Last week, I was housebound with my super-contagious pink eye AND flu-ridden three and four year olds. Such a treat. But it turned out to be a blessing in (a VERY thickly veiled) disguise because once I stayed home, my schedule-less three month old fell into a sleep schedule! This exciting milestone brought a whole bunch of memories rushing back from when I was trying to get my Baby Bunch on a schedule when they were very small a few years ago. My single biggest concern (beyond even eating or sleeping myself) was getting my Bunch on a schedule where their naps overlapped by at least ONE hour per day. This one hour was absolutely critical to my sanity, as I'm sure most of you can attest. With that one hour, I could summon the strength of a thousand men needed to finish my day. Without that one hour, frankly, the rest of the day was shit.
As I went through the exercises of trying to tweak my new baby's schedule around that of his older brothers' preschool and playdate schedules, it occurred to me that I should probably share my lessons learned with you Baby Bunchers who are still trying to get the sleep schedule thing to shake out.
So how exactly do you “fit” schedules around each other? I can’t answer this question for you because it is unique to your Bunch, but I can provide some helpful tips to help you do it.
IDENTIFY PRIORITIES - The first thing you need to do is figure out, based on age and temperment, which child’s sleep requires highest priority. For example, my oldest baby was an easygoing baby who seemed to require little daytime sleep and rarely “fell apart” due to a missed nap. He also wouldn’t sleep in public or in a stroller. My second was fussier and a little more tempermental, but (at least in the beginning) would sack out in an infant seat and sleep anywhere. I quickly figured out that I needed to plan my outings around the nap schedule of my oldest because the baby would sleep anywhere.
IDENTIFY NATURAL SLEEP CYCLES - Stay home for a few days (I know this sucks, but it will be well worth it in the long run) and put your kids down for a nap whenever they seem sleepy. Write down their sleeping and eating schedules for these days down. Include notes on temperment ("woke up happy", "had a not-so-good-feeding", etc.)
BEGIN "TWEAKING" SCHEDULES - Once you have it all on paper in front of you, figure out where you could move someone's nap up or back to get them to overlap more with their sibling. Once you see what can be moved, start moving up or pushing back that child's nap by about 15 minutes at a time for a few days until you get it where you want it. I figured out that if I kept the children out all morning so my oldest missed a morning nap, then he AND the baby would sack out for three or so hours in the afternoon. By manipulating their natural sleep cycles a little (OK, a lot in this case), I was able to score a minimum of one hour, sometimes three, of overlapping nap times and peace and quiet each day.

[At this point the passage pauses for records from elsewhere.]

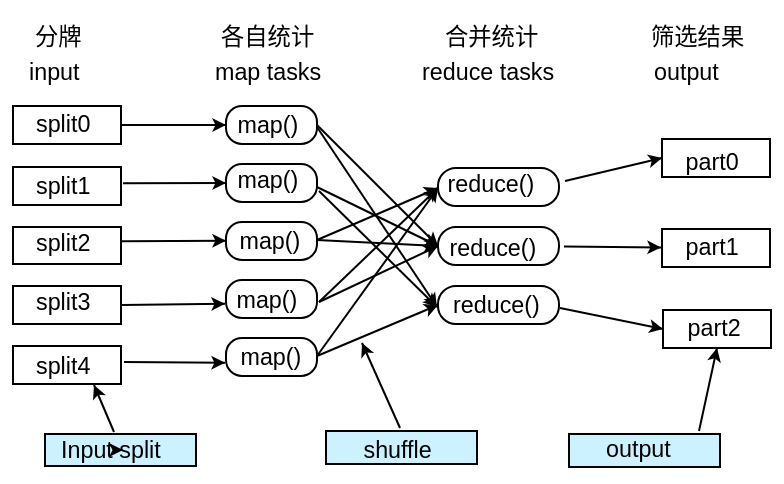
<!DOCTYPE html>
<html lang="zh-CN">
<head>
<meta charset="utf-8">
<title>map tasks / reduce tasks</title>
<style>
:root {
  --ink: #000;
  --paper: #fff;
  --note: #ccf2ff;
}
* { box-sizing: border-box; margin: 0; padding: 0; }
html, body { width: 784px; height: 484px; overflow: hidden; background: var(--paper); }
body {
  position: relative;
  color: var(--ink);
  font: 23.3px/28px "Liberation Sans", Arial, sans-serif;
  white-space: nowrap;
}
.stage-title { position: absolute; font-weight: 400; font-size: inherit; }
.stage-title.zh { top: 21px; font-family: "Noto Sans CJK SC", sans-serif; }
.stage-title.en { top: 58px; }
/* --dx and --dy place the label inside its node */
.node {
  position: absolute;
  border: 2px solid var(--ink);
  background: var(--paper);
  padding: var(--dy) 0 0 var(--dx);
}
.split { left: 12px; width: 110px; height: 39.5px; --dx: 22px; }
.map { left: 224.5px; width: 93.5px; height: 39.5px; border-radius: 17px; }
.reduce { left: 437px; width: 123px; height: 39.5px; border-radius: 19px; }
.part { left: 661px; width: 110px; height: 39.5px; --dx: 22.5px; }
.note { width: 153px; height: 34.5px; background: var(--note); }
.arrows { position: absolute; inset: 0; display: block; }
.arrows line { stroke: var(--ink); stroke-width: 2; marker-end: url(#arrowhead); }
</style>
</head>
<body>
<header>
  <h2 class="stage-title zh" style="left:35px">分牌</h2>
  <h2 class="stage-title zh" style="left:221px">各自统计</h2>
  <h2 class="stage-title zh" style="left:445px">合并统计</h2>
  <h2 class="stage-title zh" style="left:651px">筛选结果</h2>
  <p class="stage-title en" style="left:29px">input</p>
  <p class="stage-title en" style="left:215px">map tasks</p>
  <p class="stage-title en" style="left:422px">reduce tasks</p>
  <p class="stage-title en" style="left:654px">output</p>
</header>

<main>
  <section aria-label="input">
    <div class="node split" style="top:105px;--dy:3px">split0</div>
    <div class="node split" style="top:166px;--dy:4px">split1</div>
    <div class="node split" style="top:225.5px;--dy:1px">split2</div>
    <div class="node split" style="top:285px;--dy:1px">split3</div>
    <div class="node split" style="top:345px;--dy:5px">split4</div>
  </section>

  <section aria-label="map tasks">
    <div class="node map" style="top:105px;--dx:11px;--dy:4px">map()</div>
    <div class="node map" style="top:163px;--dx:11px;--dy:1px">map()</div>
    <div class="node map" style="top:221px;--dx:13px;--dy:4px">map()</div>
    <div class="node map" style="top:279px;--dx:10px;--dy:5px">map()</div>
    <div class="node map" style="top:337px;--dx:14px;--dy:4px">map()</div>
  </section>

  <section aria-label="reduce tasks">
    <div class="node reduce" style="top:167px;--dx:8.5px;--dy:1px">reduce()</div>
    <div class="node reduce" style="top:226px;--dx:10.5px;--dy:6px">reduce()</div>
    <div class="node reduce" style="top:285px;--dx:14px;--dy:4px">reduce()</div>
  </section>

  <section aria-label="output">
    <div class="node part" style="top:138px;--dy:8px">part0</div>
    <div class="node part" style="top:228px;--dy:3px">part1</div>
    <div class="node part" style="left:662px;top:309px;--dx:23.5px;--dy:3px">part2</div>
  </section>

  <section aria-label="notes">
    <div class="node note" style="left:44px;top:432.5px;--dx:15px;--dy:1px">Input split</div>
    <div class="node note" style="left:325px;top:430px;--dx:36.5px;--dy:4px">shuffle</div>
    <div class="node note" style="left:568px;top:433px;--dx:36px;--dy:0px">output</div>
  </section>

  <svg class="arrows" width="784" height="484" viewBox="0 0 784 484" aria-hidden="true">
    <defs>
      <marker id="arrowhead" markerUnits="userSpaceOnUse" markerWidth="16" markerHeight="16" refX="15" refY="8" orient="auto">
        <polygon points="15,8 1,15 4.5,8 1,1"/>
      </marker>
    </defs>
    <g id="split-to-map">
      <line x1="122" y1="125" x2="226" y2="125"/>
      <line x1="123" y1="183.3" x2="226" y2="183"/>
      <line x1="122" y1="241.3" x2="226" y2="240.7"/>
      <line x1="122" y1="305" x2="225" y2="303.8"/>
      <line x1="124" y1="362" x2="225" y2="362.8"/>
    </g>
    <g id="map-to-reduce">
      <line x1="317" y1="125" x2="438" y2="246"/>
      <line x1="317" y1="127" x2="437" y2="307"/>
      <line x1="317" y1="187" x2="438" y2="246"/>
      <line x1="319" y1="191" x2="437" y2="307"/>
      <line x1="317" y1="240" x2="438" y2="188"/>
      <line x1="317" y1="240" x2="438" y2="246"/>
      <line x1="319" y1="302" x2="438" y2="188"/>
      <line x1="319" y1="302" x2="438" y2="246"/>
      <line x1="317" y1="356" x2="438" y2="188"/>
      <line x1="317" y1="356" x2="438" y2="305"/>
    </g>
    <g id="reduce-to-part">
      <line x1="565" y1="181" x2="662" y2="158"/>
      <line x1="564" y1="246.5" x2="661" y2="247.5"/>
      <line x1="560" y1="308" x2="663" y2="329"/>
    </g>
    <g id="note-pointers">
      <line x1="114" y1="432" x2="94" y2="385"/>
      <line x1="400" y1="428" x2="362" y2="343"/>
      <line x1="699" y1="431" x2="717" y2="348"/>
      <polygon points="123,450 109,457 112.5,450 109,443"/>
    </g>
  </svg>
</main>
</body>
</html>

BE FLEXIBLE AND STAY IN TUNE WITH WHAT WORKS BEST FOR YOUR KIDS AND YOUR FAMILY - A friend of mine with children the same age and an older child who required significant and frequent amounts of sleep to function,found that it was just easiest to stay home all the time and follow her oldest’s sleep cycles. This allowed her to nurse or spend time with the baby while the big boy was sleeping and kept everyone happier all around. She found herself feeling a little stir crazy staying home so much, but quickly realized that for her family, going out wasn’t worth the misery it generated for everyone! Also, remember that sleep cycles change quickly as your child ages in those first two years. So what works now may not work in a month - be flexible!